item Shoemaker, Craig
item Klesius, Phillip
item Evans, Joyce

Submitted to: European Association of Fish Pathologists
Publication Type: Abstract Only
Publication Acceptance Date: 5/19/2005
Publication Date: 9/11/2005
Citation: Shoemaker, C.A., Vandenberg, G., Desormeaux, A., Klesius, P.H., Evans, J.J. 2005. Efficacy of a streptococcus iniae vaccine delivered using oralject™ technology in tilapia (oreochromis niloticus). European Association of Fish Pathologists. 12th EAFP International Conference on Diseases of Fish and Shellfish 11th – 16th September 2005 Copenhagen, Denmark. pg 101.

Interpretive Summary:

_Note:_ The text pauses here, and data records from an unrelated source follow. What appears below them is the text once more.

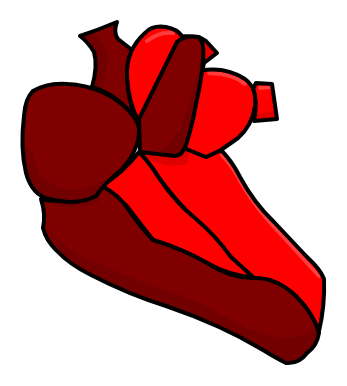
<!DOCTYPE html>
<html lang="en">
<head>
<meta charset="utf-8">
<title>Heart anatomy drawing</title>
<style>
:root {
  --paper: #ffffff;
  --ink: #000000;
  --dark-blood: #800000;
  --dark-shade: #720000;
  --bright-blood: #ff0000;
  --bright-shade: #e00000;
  --bright-light: #ff3b3b;
}
html, body { margin: 0; background: var(--paper); overflow: hidden; }
svg { display: block; width: 347px; height: 386px; }
.outline { fill: none; stroke: var(--ink); stroke-width: 4; stroke-linejoin: round; stroke-linecap: round; }
.dark { fill: var(--dark-blood); }
.bright { fill: var(--bright-blood); }
.dark-shade { fill: var(--dark-shade); }
.bright-shade { fill: var(--bright-shade); }
.light { fill: none; stroke: var(--bright-light); stroke-width: 4; stroke-linecap: round; }
</style>
</head>
<body>
<svg viewBox="0 0 347 386" role="img" aria-label="Drawing of a heart with its chambers and vessels">
  <defs>
    <path id="vena-cava" d="M80 36Q98 30 117 22Q113 32 118 39L132 50Q125 65 128 88Q130 108 138 122Q119 95 92 87Q98 66 94 52Q88 42 80 36Z"/>
    <path id="aorta" d="M139 122Q128 102 127 76Q126 50 145 33Q152 25 166 27Q177 29 182 36L199 37L206 41L217 53L204 63L202 72L180 120Z"/>
    <path id="left-atrium" d="M200 71Q224 66 245 79Q257 88 255 106Q252 126 238 138L221 150L206 157L184 148Z"/>
    <path id="left-vein" d="M256 83L272 84L277 119L254 121Q258 102 253 89Z"/>
    <path id="left-ventricle" d="M139 153L184 148L206 157L221 150Q232 161 240 177Q254 203 274 222Q290 239 307 257Q321 270 324 279Q325 306 319 331Q309 308 287 290Q268 278 247 278Q226 255 202 227Q170 195 153 169Z"/>
    <path id="septum" d="M139 152Q150 163 159 178Q177 204 196 219Q215 235 231 257L253 277Q230 276 207 263Q183 250 153 240Q139 222 126 205L101 186Q123 173 139 152Z"/>
    <path id="right-ventricle" d="M41 199Q75 206 102 186Q119 195 128 209Q140 227 153 240Q183 249 207 263Q230 278 253 278Q276 277 296 296Q314 314 319 333Q317 346 307 353Q299 364 286 363Q276 358 263 350Q241 337 219 327Q193 315 166 306Q130 295 91 275Q70 265 56 250Q46 240 43 228Q46 214 41 199Z"/>
    <path id="right-atrium" d="M33 91Q48 82 68 84Q101 86 124 106Q140 121 139 132Q138 152 121 170Q105 183 96 196Q78 206 49 199Q32 195 26 173Q20 148 24 116Q25 99 33 91Z"/>
    <path id="pulmonary-trunk" d="M139 119L177 42Q185 35 198 37Q205 41 203 61Q202 78 196 104Q192 127 186 145Q182 156 175 156L140 152Z"/>
    <clipPath id="right-ventricle-area"><use href="#right-ventricle"/></clipPath>
    <clipPath id="right-atrium-area"><use href="#right-atrium"/></clipPath>
    <clipPath id="left-ventricle-area"><use href="#left-ventricle"/></clipPath>
    <clipPath id="pulmonary-area"><use href="#pulmonary-trunk"/></clipPath>
    <clipPath id="vena-cava-area"><use href="#vena-cava"/></clipPath>
    <clipPath id="aorta-area"><use href="#aorta"/></clipPath>
  </defs>

  <g id="vessels">
    <use href="#vena-cava" class="dark"/>
    <path class="dark-shade" clip-path="url(#vena-cava-area)" d="M92 32Q110 46 108 64Q106 78 100 94L90 88L96 54L78 36Z"/>
    <use href="#vena-cava" class="outline"/>
    <use href="#left-vein" class="bright"/>
    <path class="light" d="M260 88L271 87"/>
    <path class="bright-shade" d="M257 114L274 111L275 117L256 119Z"/>
    <use href="#left-vein" class="outline"/>
    <use href="#aorta" class="bright"/>
    <path clip-path="url(#aorta-area)" class="bright-shade" d="M203 41L217 53L203 63L207 52Z"/>
    <path class="light" d="M147 41Q160 31 173 33"/>
    <use href="#aorta" class="outline"/>
  </g>

  <g id="ventricles">
    <use href="#left-ventricle" class="bright"/>
    <g clip-path="url(#left-ventricle-area)">
      <path class="bright-shade" d="M139 153Q160 170 187 164L190 149Z"/>
      <path class="light" d="M222 155Q234 168 242 184Q256 208 277 230L319 276"/>
    </g>
    <use href="#left-ventricle" class="outline"/>
    <use href="#septum" class="bright"/>
    <use href="#septum" class="outline"/>
    <use href="#right-ventricle" class="dark"/>
    <g clip-path="url(#right-ventricle-area)" class="dark-shade">
      <path d="M40 197Q72 212 104 184L98 203Q72 211 47 203Z"/>
      <path d="M42 218Q58 246 86 258Q118 272 150 285Q190 296 224 316Q248 331 276 337Q302 340 320 326L312 370L220 345L80 285Z"/>
    </g>
    <use href="#right-ventricle" class="outline"/>
  </g>

  <g id="atria">
    <use href="#left-atrium" class="bright"/>
    <path class="light" d="M209 73Q232 73 245 84"/>
    <use href="#left-atrium" class="outline"/>
    <use href="#right-atrium" class="dark"/>
    <path clip-path="url(#right-atrium-area)" class="dark-shade" d="M22 142Q34 150 36 165Q43 185 66 189Q94 191 116 171L104 205L40 205L18 170Z"/>
    <use href="#right-atrium" class="outline"/>
  </g>

  <g id="pulmonary">
    <use href="#pulmonary-trunk" class="dark"/>
    <path clip-path="url(#pulmonary-area)" class="dark-shade" d="M204 40Q195 92 183 120Q175 144 154 154L180 160L206 80Z"/>
    <use href="#pulmonary-trunk" class="outline"/>
  </g>
</svg>
</body>
</html>
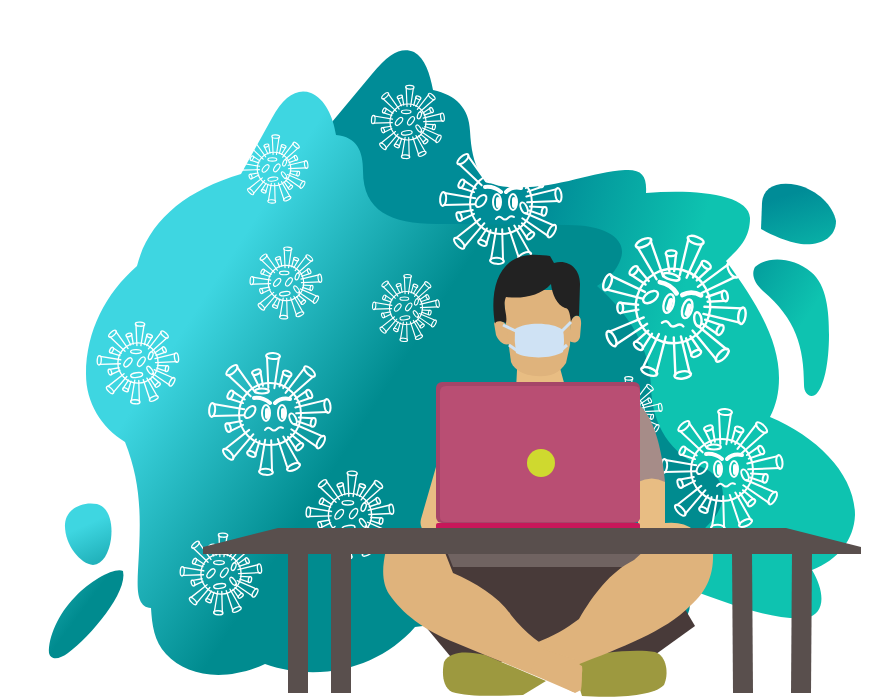
<!DOCTYPE html>
<html lang="en">
<head>
<meta charset="utf-8">
<title>Working from home during the pandemic</title>
<style>
:root {
  --cyan: #3ed6e1;
  --teal: #008b8f;
  --deep-teal: #008c97;
  --green: #0ec3b0;
  --skin: #dfb37c;
  --skin-light: #e8bd83;
  --hair: #222222;
  --mask: #cfe2f4;
  --laptop: #b94e73;
  --laptop-edge: #a54568;
  --base: #c8175a;
  --emblem: #cfd92f;
  --table: #594f4d;
  --shorts: #483a39;
  --shirt-hem: #706361;
  --shirt: #a68c88;
  --shoe: #9d993f;
}
* { margin: 0; padding: 0; }
html, body { width: 873px; height: 699px; overflow: hidden; background: #fff; }
svg { display: block; }
.virus { fill: none; stroke: #fff; stroke-width: 2; stroke-linecap: round; stroke-linejoin: round; }
.virus use, .virus path, .virus circle, .virus ellipse { vector-effect: non-scaling-stroke; }
.skin { fill: var(--skin); }
.skin-light { fill: var(--skin-light); }
.table { fill: var(--table); }
.shoe { fill: var(--shoe); }
</style>
</head>
<body>
<svg width="873" height="699" viewBox="0 0 873 699" role="img" aria-label="Masked person working on a laptop at a table, surrounded by viruses">
  <defs>
    <linearGradient id="cyan-teal" gradientUnits="userSpaceOnUse" x1="225" y1="265" x2="395" y2="375">
      <stop offset="0" stop-color="#3ed6e1"/>
      <stop offset="1" stop-color="#008b8f"/>
    </linearGradient>
    <linearGradient id="teal-green" gradientUnits="userSpaceOnUse" x1="535" y1="225" x2="690" y2="270">
      <stop offset="0" stop-color="#008c97"/>
      <stop offset="1" stop-color="#0ec3b0"/>
    </linearGradient>
    <linearGradient id="drop-teal" x1="0.3" y1="0.2" x2="0.6" y2="1">
      <stop offset="0" stop-color="#008c97"/>
      <stop offset="1" stop-color="#08ada5"/>
    </linearGradient>
    <linearGradient id="drop-green" x1="0" y1="0" x2="0.5" y2="0.6">
      <stop offset="0" stop-color="#039c9c"/>
      <stop offset="1" stop-color="#0ec3b0"/>
    </linearGradient>
    <linearGradient id="drop-cyan" x1="0.3" y1="0.4" x2="0.5" y2="1">
      <stop offset="0" stop-color="#3ed6e1"/>
      <stop offset="1" stop-color="#22b3bc"/>
    </linearGradient>
    <linearGradient id="drop-leaf" x1="0" y1="0" x2="0.8" y2="0.7">
      <stop offset="0.2" stop-color="#14a3a8"/>
      <stop offset="0.6" stop-color="#008b8f"/>
    </linearGradient>

    <g id="spike-long">
      <path d="M-3-26L-6-57M3-26L6-57"/>
      <ellipse cy="-58" rx="7" ry="3"/>
    </g>
    <g id="spike-short">
      <path d="M-2-29L-4-43M2-29L4-43"/>
      <ellipse cy="-44" rx="4.5" ry="2.4"/>
    </g>
    <g id="spikes">
      <use href="#spike-long" transform="rotate(3)"/>
      <use href="#spike-long" transform="rotate(43)"/>
      <use href="#spike-long" transform="rotate(82)"/>
      <use href="#spike-long" transform="rotate(119)"/>
      <use href="#spike-long" transform="rotate(156)"/>
      <use href="#spike-long" transform="rotate(184)"/>
      <use href="#spike-long" transform="rotate(226)"/>
      <use href="#spike-long" transform="rotate(274)"/>
      <use href="#spike-long" transform="rotate(319)"/>
      <use href="#spike-short" transform="rotate(23)"/>
      <use href="#spike-short" transform="rotate(63)"/>
      <use href="#spike-short" transform="rotate(101)"/>
      <use href="#spike-short" transform="rotate(138)"/>
      <use href="#spike-short" transform="rotate(205)"/>
      <use href="#spike-short" transform="rotate(252)"/>
      <use href="#spike-short" transform="rotate(296)"/>
      <use href="#spike-short" transform="rotate(342)"/>
    </g>
    <g id="virus-plain">
      <use href="#spikes"/>
      <circle r="30"/>
      <ellipse cx="-3" cy="-17" rx="8" ry="3"/>
      <ellipse cx="5" cy="-2" rx="4" ry="8" transform="rotate(35 5 -2)"/>
      <ellipse cx="-15" cy="-1" rx="4" ry="8" transform="rotate(40 -15 -1)"/>
      <ellipse cx="19" cy="-11" rx="3" ry="6" transform="rotate(20 19 -11)"/>
      <ellipse cx="-2" cy="18" rx="9" ry="3.5" transform="rotate(-8 -2 18)"/>
      <ellipse cx="18" cy="11" rx="3" ry="7" transform="rotate(-35 18 11)"/>
    </g>
    <g id="virus-angry">
      <use href="#spikes"/>
      <circle r="31"/>
      <ellipse cx="-8" cy="-23" rx="7" ry="2.5"/>
      <ellipse cx="-20" cy="-2" rx="4" ry="7" transform="rotate(40 -20 -2)"/>
      <ellipse cx="23" cy="5" rx="3" ry="6" transform="rotate(-25 23 5)"/>
      <path d="M-16-16Q-7-17 0-11M20-15Q11-17 5-11" stroke-width="4"/>
      <ellipse cx="-4" cy="-1" rx="4" ry="8"/>
      <ellipse cx="12" cy="-1" rx="4" ry="8"/>
      <path d="M-3-4V3M13-4V3" stroke-width="4"/>
      <path d="M-5 16Q-2 12 1 15T7 15T13 14"/>
    </g>
  </defs>

  <g id="backdrop">
    <path id="blob-right" fill="url(#teal-green)" d="M332 122L372 74C390 52 402 47 414 52C425 58 430 74 433 90C456 95 469 108 470 131C472 167 481 186 508 187C555 190 590 172 625 170C642 169 647 176 646 193C695 189 749 194 750 218C750 240 737 250 726 261C757 303 779 340 779 378C779 393 776 405 770 417C818 437 855 475 855 515C854 540 838 560 812 570C825 592 826 614 806 618C770 621 720 600 680 586L480 480L350 260Z"/>
    <path id="blob-left" fill="url(#cyan-teal)" d="M241 174L272 118C284 96 297 88 311 93C325 99 333 116 336 135C357 137 363 151 363 171C363 211 391 224 436 224C477 224 520 225 568 225C606 225 627 239 621 258C617 271 607 280 597 286C630 315 650 348 651 387C652 425 670 454 706 469C731 482 726 509 706 527C687 550 687 580 690 605C689 622 675 627 659 623L630 600L415 627C381 666 322 684 265 664C226 682 187 677 166 654C154 641 152 625 151 608C137 607 137 590 138 570C141 520 142 485 125 442C101 427 86 403 86 374C86 331 106 293 137 266C148 222 184 191 241 174Z"/>
    <path fill="url(#drop-teal)" d="M762 203C763 187 777 181 797 185C818 190 833 206 836 221C836 238 820 246 801 244C787 242 771 235 761 229Z"/>
    <path fill="url(#drop-green)" d="M755 267C767 256 793 257 811 272C827 285 829 312 829 335C829 362 824 389 815 395C809 398 804 393 804 385C804 347 796 319 763 291C754 283 751 274 755 267Z"/>
    <path fill="url(#drop-cyan)" d="M65 524C66 509 82 501 97 504C109 507 113 523 111 539C109 553 103 564 93 565C80 564 64 544 65 524Z"/>
    <path fill="url(#drop-leaf)" d="M123 571C115 567 91 580 75 597C58 614 48 638 49 653C51 661 60 659 68 653C91 636 128 592 123 571Z"/>
  </g>

  <g id="viruses" class="virus">
    <use href="#virus-plain" transform="translate(274 169) scale(.56)"/>
    <use href="#virus-plain" transform="translate(408 122) scale(.6)"/>
    <use href="#virus-plain" transform="translate(286 283) scale(.59)"/>
    <use href="#virus-plain" transform="translate(406 308) scale(.55)"/>
    <use href="#virus-plain" transform="translate(138 363) scale(.67)"/>
    <use href="#virus-plain" transform="translate(350 515) scale(.72)"/>
    <use href="#virus-plain" transform="translate(221 574) scale(.67)"/>
    <use href="#virus-plain" transform="translate(627 412) scale(.58)"/>
    <use href="#virus-angry" transform="translate(501 203)"/>
    <use href="#virus-angry" transform="translate(673 306) rotate(16) scale(1.2)"/>
    <use href="#virus-angry" transform="translate(270 414)"/>
    <use href="#virus-angry" transform="translate(722 470)"/>
  </g>

  <g id="person">
    <path class="skin-light" d="M518 350H560V368L566 390H516Z"/>
    <path class="skin" d="M494 323C497 319 503 320 506 325L511 343C505 347 499 342 496 335ZM571 320C576 313 582 315 581 325L580 337C578 344 573 343 569 341Z"/>
    <path class="skin" d="M503 290H572L570 345L566 363C558 375 548 377 536 376C524 375 515 371 511 362L506 325Z"/>
    <path fill="var(--hair)" d="M506 323C500 320 495 321 495 324C490 295 496 267 517 258C528 253 542 255 550 256L554 263C569 259 580 269 580 284L579 316C575 314 572 318 571 322C570 314 569 308 565 308C557 305 552 294 551 284C540 296 523 299 506 297C502 306 508 315 506 323Z"/>
    <path fill="none" stroke="var(--mask)" stroke-width="3" d="M503 325L518 332M571 322L562 331M509 345L519 352M567 345L559 352"/>
    <path fill="var(--mask)" d="M515 329C526 322 552 322 563 330Q565 340 563 352C552 359 527 359 516 353Q514 341 515 329Z"/>
    <path fill="var(--shirt)" d="M638 404C654 416 662 450 665 482L638 486Z"/>
    <path class="skin-light" d="M438 460L421 519Q419 527 425 532H445ZM638 482Q652 475 665 482L665 523Q683 521 694 530H638Z"/>
    <path fill="var(--shorts)" d="M425 626L445 550H650L695 626L645 662H455Z"/>
    <path fill="var(--shirt-hem)" d="M447 552H645L638 567H453Z"/>
    <path class="shoe" d="M444 662C450 651 467 651 485 655L546 681L523 695C497 696 468 697 452 692C442 687 442 672 444 662Z"/>
    <path class="shoe" d="M571 660C601 652 635 649 655 652C667 656 669 674 664 685C653 697 610 698 582 696Z"/>
    <path class="skin" d="M386 550C381 571 383 584 389 594C402 613 423 630 456 643C496 660 535 675 573 692Q584 680 582 666L560 654C541 645 526 634 511 615C499 597 476 583 453 573L444 550Z"/>
    <path class="skin" d="M713 550C714 574 708 590 690 606C666 631 620 648 577 665L536 643C553 636 566 629 579 619C593 595 610 572 634 560L645 550Z"/>
    <path class="skin" d="M540 648L577 660Q584 669 581 690L575 693L531 670Z"/>
  </g>

  <g id="laptop">
    <rect x="436" y="382" width="204" height="141" rx="6" fill="var(--laptop-edge)"/>
    <path fill="var(--laptop)" d="M446 386H634Q640 386 640 392V517Q640 522 634 522H446Q440 522 440 517V392Q440 386 446 386Z"/>
    <rect x="436" y="523" width="204" height="7" rx="2" fill="var(--base)"/>
    <circle cx="541" cy="463" r="14" fill="var(--emblem)"/>
  </g>

  <g id="table" class="table">
    <polygon points="203,547 278,528 786,528 861,547 861,554 203,554"/>
    <rect x="288" y="552" width="20" height="141"/>
    <rect x="331" y="552" width="20" height="141"/>
    <polygon points="732,552 752,552 753,693 733,693"/>
    <polygon points="792,552 812,552 811,693 791,693"/>
  </g>
</svg>
</body>
</html>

Technical Abstract: This study evaluated the oral delivery of a previously developed Streptococcus iniae vaccine in tilapia using Oralject™ technology. This technology was developed to administer bioactive compounds to monogastric animals. Two different formulations containing two doses of vaccine (four treatments) were fed to tilapia (4 tanks of 25 fish each) for one (Oralject A and Oralject C each containing 2 X 109 cells/g of feed) day (am and pm to satiation) or five (Oralject A and C each containing 2 X 108 cells/g of feed) days (once daily to satiation). The incorporated vaccine was a patented lyophilized modified bacterin (US Patent No. 6,379,677 B1). A positive control treatment [intraperitoneally (i.p.) injected S. iniae vaccine] and a negative control treatment (i.p. injection of tryptic soy broth) were included. Mean percent intake indicated that tilapia fed for one day (twice to satiation) the Oralject A – 2 X 109cells consumed significantly (p < 0.05) more feed than fish fed Oralject C – 2 X 109cells (4.05 vs. 3.21 %, respectively). Fish fed for 5 days either commercial feed or Oralject A or C (2 X 108 cells) also showed differences in feed intake. On most days, fish consumed significantly less (p < 0.05) Oralject C (~ 1%) than the commercial diet or Oralject A (~2.5 %). Tilapia were challenged 23 days post vaccination by i.p. injection of 1 X 106 CFU S. iniae/fish. Mean percent mortality was 47.5 (± 7.5) in the non-immunized challenged tilapia and was significantly higher (p < 0.001) than in all immunized groups. No mortality occurred in the i.p. vaccinated tilapia. Mortality ranged from 17.5 to 31.25 in the Oralject™ treatments. Relative percent survival was 100 % in the i.p. vaccinated tilapia, 63.1 % in the Oralject A-2 X 109 1 day fed tilapia, 55.3 % in the Oralject A-2 X 108 5 day fed fish, 52.6 % in the Oralject C-2 X 108 1 day fed fish and 34.2 % in the Oralject C-2 X 108 5 day treatment. The results suggest that oral delivery of lyophilized S. iniae vaccine using Oralject™ technology provided protection against streptococcal disease, however, protection achieved was less than obtained following parenteral injection.